Sunni-Shiite Tensions Impact Relations Across Mideast Region
Growing tensions between the oil-rich Sunni-ruled Arab countries and Shi'ite Iran, which is Persian and not Arab, continue to affect relationships throughout the Middle East, Reuters reports.
Following sharp criticism of Bahrain's harsh crackdown on mainly Shi'ite demonstrators last week by Iranian-proxy Hizbullah in Lebanon, the small island kingdom issues a travel advisory for its citizens instructing them not to visit Lebanon "for their own safety."
"Due to the threats and interference that Bahrain has faced from terrorist elements, it warns and advises its nationals not to travel to Lebanon because of the dangers they may face that may affect their safety, and it advises nationals in Lebanon to leave immediately," Bahrain's Foreign Ministry said in a statement.
Bahrain's national carrier also suspended flights to Lebanon, as it has done with Iran and Iraq, as an expression of displeasure over criticism of the crackdown in the tiny island kingdom.
The crackdown on anti-government protesters came after Bahrain's King Hamad bin Isa Al Khalifa declared a state of emergency and requested Saudi soldiers, attached to the Gulf Cooperative Council's Peninsula Shield force, to help in suppressing mass protests that threatened his regime.
The crackdown inspired sympathy protests in nations with Shi'ite populations, including Lebanon, where Hizbullah's leader Sayyed Hassan Nasrallah accused Arab states of what he described as hypocrisy for backing Bahrain's rulers while supporting the rebels in Libya.
Following Nasrallah's comments, Lebanese residents in Bahrain who were abroad found themselves banned from returning to the island Kingdom.
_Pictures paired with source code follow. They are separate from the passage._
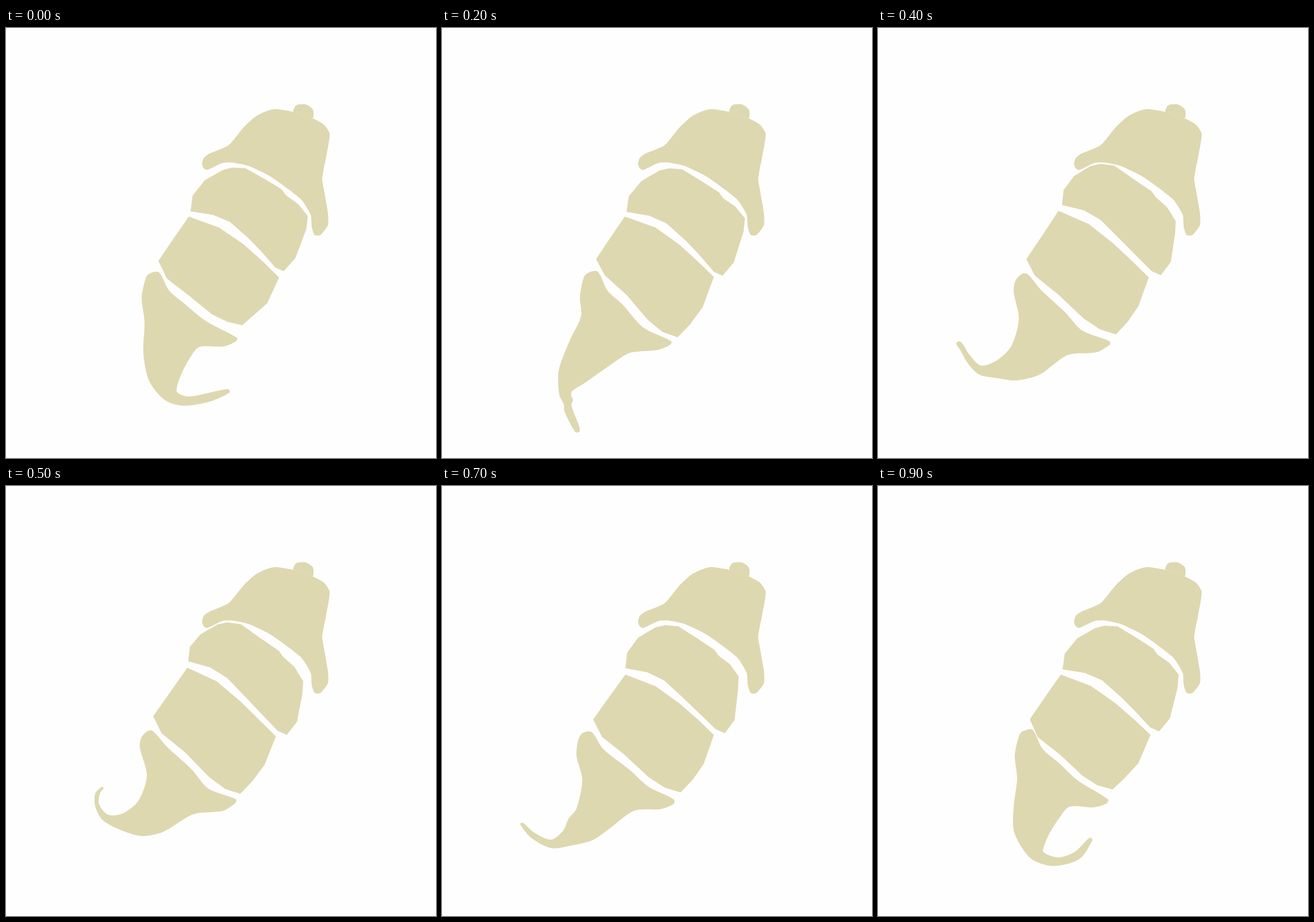
Animation of 748 by 748 pixels, one loop 1 s. Source, as an HTML page:

```html
<!DOCTYPE html>
<html lang="en">
<head>
<meta charset="utf-8">
<style>
  html, body { margin: 0; width: 100%; height: 100%; overflow: hidden; background: #fefefe; }
  svg { display: block; width: 100vw; height: 100vh; }
</style>
</head>
<body>
<svg viewBox="0 0 748 748" fill="#ddd8b0">
  <path id="cap"/>
  <path id="head"/>
  <path d="M500,146L533,157" stroke="#e2ddba"/>
  <path id="upper"/>
  <path id="lower"/>
  <path id="tail"/>
</svg>
<script>
const points = text => text.split(" ").map(p => p.split(",").map(Number));
const show = (id, d) => document.getElementById(id).setAttribute("d", d);
const polygon = pts => "M" + pts.join("L") + "Z";

// Closed curve through the points; handles scale with each side's length
function curve(pts, k = 0.28) {
  const n = pts.length, at = i => pts[(i + n) % n];
  const tangent = i => {
    const [a, b] = at(i - 1), [c, d] = at(i + 1), len = Math.hypot(c - a, d - b);
    return [(c - a) / len, (d - b) / len];
  };
  return "M" + pts[0] + pts.map((p, i) => {
    const q = at(i + 1), s = tangent(i), e = tangent(i + 1);
    const r = k * Math.hypot(q[0] - p[0], q[1] - p[1]);
    return "C" + [p[0] + s[0] * r, p[1] + s[1] * r, q[0] - e[0] * r, q[1] - e[1] * r, ...q];
  }).join("") + "Z";
}

// Moves the chosen corners to new places; nearby points follow by distance
function warp(base, corners, places) {
  return base.map(([x, y]) => {
    let sum = 0, dx = 0, dy = 0;
    corners.forEach((c, i) => {
      const [cx, cy] = base[c], [px, py] = places[i];
      const w = 1 / ((x - cx) ** 2 + (y - cy) ** 2 + 1e-6);
      sum += w;
      dx += w * (px - cx);
      dy += w * (py - cy);
    });
    return [x + dx / sum, y + dy / sum];
  });
}

const pose = (upper, lower, tail) => ({ upper: points(upper), lower: points(lower), tail: points(tail) });
const midway = (a, b) => a.map((p, i) => p.map((v, j) => (v + b[i][j]) / 2));
const blend = (a, b) => ({
  upper: midway(a.upper, b.upper), lower: midway(a.lower, b.lower), tail: midway(a.tail, b.tail)
});

show("cap", curve(points("500,146 503,136 508,133 522,133 534,142 533,157"), 0.2));
show("head", curve(points("468,141 500,146 533,157 553,168 563,184 557,224 550,262 553,281 560,322 560,343 547,360 537,360 532,347 530,325 513,298 461,259 422,240 393,234 376,235 350,247 344,244 341,236 344,226 353,219 387,204 414,172 434,154 452,145"), 0.2));

const upper = points("319,317 322,290 341,264 371,246 388,242 411,244 444,265 474,285 481,295 501,310 516,331 515,354 509,407 492,430 476,423 447,395 420,369 386,338 357,324");
const lower = points("319,328 371,348 413,378 446,407 473,433 455,484 436,511 415,533 388,525 360,507 318,468 278,436 263,406 290,368");

const low = pose(
  "321,319 377,247 487,291 525,327 483,423",
  "318,328 475,434 411,517 280,436 265,405",
  "266,425 284,457 311,480 348,510 402,539 400,545 378,554 336,555 320,574 306,600 298,622 298,634 319,641 386,628 389,634 354,650 308,657 276,647 249,614 239,566 241,511 236,469 244,433 252,426"
);
const hook = pose(
  "321,319 378,247 486,293 523,328 489,427",
  "318,328 474,433 408,528 278,437 264,406",
  "269,424 286,457 316,483 347,512 400,545 398,552 375,559 333,558 315,578 299,603 289,626 288,637 314,646 343,636 368,612 373,616 350,649 305,661 266,648 237,603 236,559 242,509 238,468 247,431 256,425"
);
const drop = pose(
  "321,320 378,248 489,296 527,331 488,431",
  "318,328 473,433 410,538 283,430 268,402",
  "271,424 288,457 314,481 350,521 399,545 397,551 375,560 327,565 296,584 249,617 226,632 225,641 228,647 225,656 239,694 239,702 232,703 213,667 212,655 204,638 203,596 222,544 242,501 240,468 247,433 256,425"
);
const reach = pose(
  "319,317 371,246 481,295 516,331 492,430",
  "319,328 473,433 415,533 278,436 263,406",
  "260,428 280,457 328,495 359,523 403,545 403,553 380,562 334,565 294,594 262,616 222,626 190,630 155,612 136,588 141,586 159,602 190,615 211,599 220,579 234,561 244,511 234,470 236,446 243,431"
);
const lift = pose(
  "320,308 370,240 483,294 518,336 492,430",
  "314,318 471,434 414,533 273,431 258,402",
  "260,428 284,456 326,495 355,526 403,545 403,551 380,564 330,569 281,603 241,613 207,609 176,603 156,583 143,560 136,549 142,545 149,552 158,567 179,587 207,578 232,553 245,506 236,459 239,440 250,428"
);
const curl = pose(
  "314,302 365,242 480,299 516,343 485,436",
  "317,314 468,437 401,538 268,429 254,399",
  "250,424 278,453 320,491 348,526 397,545 396,551 375,566 322,573 266,600 232,605 190,587 161,560 155,534 167,511 195,499 198,505 178,517 166,540 177,557 199,561 228,543 245,502 230,452 231,437 242,425"
);

const poses = [low, hook, drop, reach, lift, blend(lift, curl), curl, reach, drop, hook];
const start = performance.now();

function draw(now) {
  const p = poses[Math.floor(Math.max(0, now - start) / 100) % poses.length];
  show("upper", polygon(warp(upper, [0, 3, 8, 10, 13], p.upper)));
  show("lower", polygon(warp(lower, [0, 4, 7, 11, 12], p.lower)));
  show("tail", curve(p.tail));
  requestAnimationFrame(draw);
}
draw(start);
</script>
</body>
</html>
```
The Lebanese ex-patriot community in Bahrain, who issued a statement distancing themselves from Nasrallah's position, is about 1,500 strong.
The ferocity of the crackdown, which banned protests, imposed martial law and called in forces from Bahrain's fellow Sunni-ruled neighbors, has shocked the more than 60 percent of Bahrainis who are Shi'ites, most of whom are campaigning for reforms leading to a constitutional monarchy.
However, calls by some hardliners for the overthrow Bahrain's monarch have alarmed the nation's Sunnis, who believe such a move serves Iran's revolutionary machinations in the region. For its part, Iran, which backs Shi'ite revolutionary proxies in Iraq and Lebanon, complained to the United Nations and has begun a campaign urging Saudi Arabia to withdraw its troops from Bahrain.
In response, Bahrain withdrew its senior diplomats from Tehran as a sign of protest.
Turkish Foreign Minister Ahmet Davutoglu, whose nation has become increasingly cozy with Iran in recent years, said in a joint news conference in Ankara Tuesday with Bahrain's foreign minister, said, "It is very important that the civilian population is protected and that the civilian population and security forces do not confront one another ... A sectarian clash would harm the intense process of change in the region."
Meanwhile, Bahrain's Foreign Minister Sheikh Khaled bin Ahmed al-Khalifa said: "Foreign forces are only there to protect state organs" and would be there for a "very limited" time.
Western nations, heavily reliant on the six oil-exporting members of the GCC who control half of the world's oil reserves, have issued canned responses without taking a firm position on the crackdown in Bahrain – or the involvement of foreign troops therein.
England's David Cameron said Bahrain's approach "needs to be based on the principle of reform to address the legitimate aspirations of the people of Bahrain."